Bernier's back 3 years after document scandal
Bernier resigned as foreign affairs minister in 2008 after he acknowledged leaving classified documents at the Montreal home of Julie Couillard, his former girlfriend, for more than a month.
Couillard became the centre of a political furor when her past ties to outlaw bikers surfaced.
Bernier, 48, remains highly popular in his riding of Beauce. As one of just five Conservatives elected in Quebec, he seemed a relative shoo-in to finally return to a ministerial position.
As the new junior minister for tourism and small business, Bernier won't be entrusted with matters of grave national confidentiality, said Chris Mathers, a former RCMP officer who now works as a crime and risk consultant.
"There's not too many secrets that the junior minister of tourism's going to have that would be of interest to any foreign government or criminals or even the opposition for that matter," Mathers said.
"His parents have let him back in the house but he doesn't have his own key, basically. He's going to have to earn that."
New post means less opining
At the time the Bernier scandal erupted, security screening applied only to the potential cabinet member, not his or her partner, relatives or friends.
"Bernier's basically the poster child for proper due diligence," Mathers said.
"So is he a risk? Well, I think he's probably learned his lesson. But the question is, have the rest of them? These new ministers, these baby ministers, they're going to do stupid things, like everyone does.
"And if you are in a relationship with somebody – gay, straight, whatever it is – the guy or the girl's got to be checked out."
During his time on the backbench, Bernier broke away from the tight Tory script on occasion, coming out against the federal plan for a national securities regulator and questioning the need for a key Quebec language law.
But he signalled Wednesday in a blog posting his public musings would once again toe the party line.
"It should be noted that as a minister, I am like all my colleagues bound by cabinet solidarity and my public declarations must reflect the government's positions," Bernier wrote.
"I therefore have less scope than I had as a simple MP to express my ideas and take public stands on various topics, as I did these past few years.

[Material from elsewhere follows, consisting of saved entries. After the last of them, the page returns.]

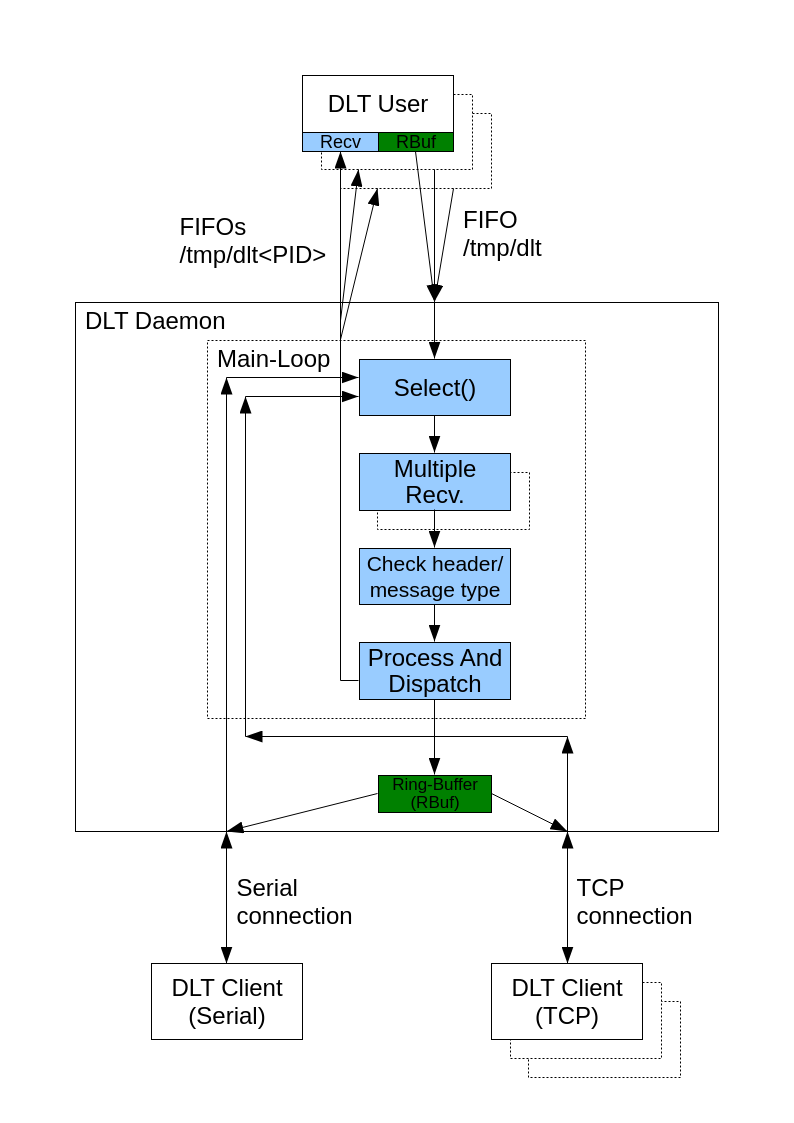
<!DOCTYPE html>
<html lang="en">
<head>
<meta charset="utf-8">
<title>DLT Daemon architecture</title>
<style>
:root {
  --paper: #ffffff;
  --ink: #000000;
  --step: #99ccff;
  --buffer: #008000;
}
* { box-sizing: border-box; }
html, body { margin: 0; }
body { width: 794px; height: 1123px; overflow: hidden; background: var(--paper); }
.diagram {
  position: relative;
  width: 794px;
  height: 1123px;
  overflow: hidden;
  color: var(--ink);
  font: 24px/28px "Liberation Sans", Arial, sans-serif;
}
.layer { position: absolute; left: 0; top: 0; }
.node, .label { position: absolute; white-space: nowrap; }
.node {
  display: flex;
  align-items: center;
  justify-content: center;
  width: 152px;
  border: 1px solid var(--ink);
  background: var(--paper);
  text-align: center;
}
.step { left: 359px; height: 57px; background: var(--step); line-height: 26px; }
.endpoint { height: 77px; }
.daemon { left: 75px; top: 302px; width: 644px; height: 530px; }
.user { left: 302px; top: 75px; padding-bottom: 19px; }
.user-recv, .user-rbuf { top: 132px; height: 20px; font-size: 18px; line-height: 18px; }
.user-recv { left: 302px; width: 77px; background: var(--step); }
.user-rbuf { left: 378px; width: 76px; background: var(--buffer); }
.select { top: 359px; }
.receive { top: 453px; height: 58px; }
.check { top: 548px; font-size: 21px; }
.process { top: 642px; height: 58px; }
.ring-buffer {
  left: 378px;
  top: 775px;
  width: 114px;
  height: 38px;
  background: var(--buffer);
  font-size: 17px;
  line-height: 18px;
}
.client-serial { left: 151px; top: 963px; }
.client-tcp { left: 491px; top: 963px; }
.instances rect { fill: var(--paper); stroke: var(--ink); stroke-dasharray: 2 2; }
.instances .loop { fill: none; }
.wires { fill: none; stroke: var(--ink); stroke-width: 1; }
.wires marker path { fill: var(--ink); stroke: none; }
</style>
</head>
<body>
<main class="diagram">
  <section class="node daemon" aria-label="DLT Daemon"></section>

  <svg class="layer instances" width="794" height="1123" viewBox="0 0 794 1123" aria-hidden="true">
    <rect class="loop" x="208" y="340" width="378" height="378" transform="translate(-.5 .5)"/>
    <g transform="translate(.5 .5)">
      <rect x="340" y="113" width="151" height="75"/>
      <rect x="321" y="94" width="151" height="75"/>
      <rect x="377" y="472" width="152" height="57"/>
      <rect x="528" y="1001" width="152" height="76"/>
      <rect x="510" y="982" width="151" height="76"/>
    </g>
  </svg>

  <div class="node endpoint user">DLT User</div>
  <div class="node user-recv">Recv</div>
  <div class="node user-rbuf">RBuf</div>
  <div class="node step select">Select()</div>
  <div class="node step receive"><span>Multiple<br>Recv.</span></div>
  <div class="node step check"><span>Check header/<br>message type</span></div>
  <div class="node step process"><span>Process And<br>Dispatch</span></div>
  <div class="node ring-buffer"><span>Ring-Buffer<br>(RBuf)</span></div>
  <div class="node endpoint client-serial"><span>DLT Client<br>(Serial)</span></div>
  <div class="node endpoint client-tcp"><span>DLT Client<br>(TCP)</span></div>

  <div class="label" style="left:179.5px; top:213px">FIFOs<br>/tmp/dlt&lt;PID&gt;</div>
  <div class="label" style="left:463px; top:206px">FIFO<br>/tmp/dlt</div>
  <div class="label" style="left:85px; top:307px">DLT Daemon</div>
  <div class="label" style="left:217px; top:345px">Main-Loop</div>
  <div class="label" style="left:236.5px; top:874px">Serial<br>connection</div>
  <div class="label" style="left:576.5px; top:874px">TCP<br>connection</div>

  <svg class="layer wires" width="794" height="1123" viewBox="0 0 794 1123" aria-hidden="true">
    <defs>
      <marker id="arrow" markerUnits="userSpaceOnUse" markerWidth="17" markerHeight="12" refX="17" refY="6" orient="auto-start-reverse">
        <path d="M0 0L17 6L0 12Z"/>
      </marker>
    </defs>
    <g transform="translate(-.5 -.5)">
      <g marker-end="url(#arrow)">
        <path d="M359 681H341V152"/>
        <path d="M341 321L359 170"/>
        <path d="M341 340L378 189"/>
        <path d="M416 152L435 302"/>
        <path d="M435 170V302"/>
        <path d="M454 189L435 302"/>
        <path d="M435 302V359"/>
        <path d="M435 416V453"/>
        <path d="M435 510V548"/>
        <path d="M435 605V642"/>
        <path d="M435 700V775"/>
        <path d="M378 794L227 832"/>
        <path d="M492 794L568 832"/>
        <path d="M227 832V378"/>
        <path d="M227 378H359"/>
        <path d="M568 832V737"/>
        <path d="M568 737H246"/>
        <path d="M246 737V397"/>
        <path d="M246 397H359"/>
      </g>
      <g marker-start="url(#arrow)" marker-end="url(#arrow)">
        <path d="M227 832V964"/>
        <path d="M568 832V964"/>
      </g>
    </g>
  </svg>
</main>
</body>
</html>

The content of this blog will thus be a bit different from now on."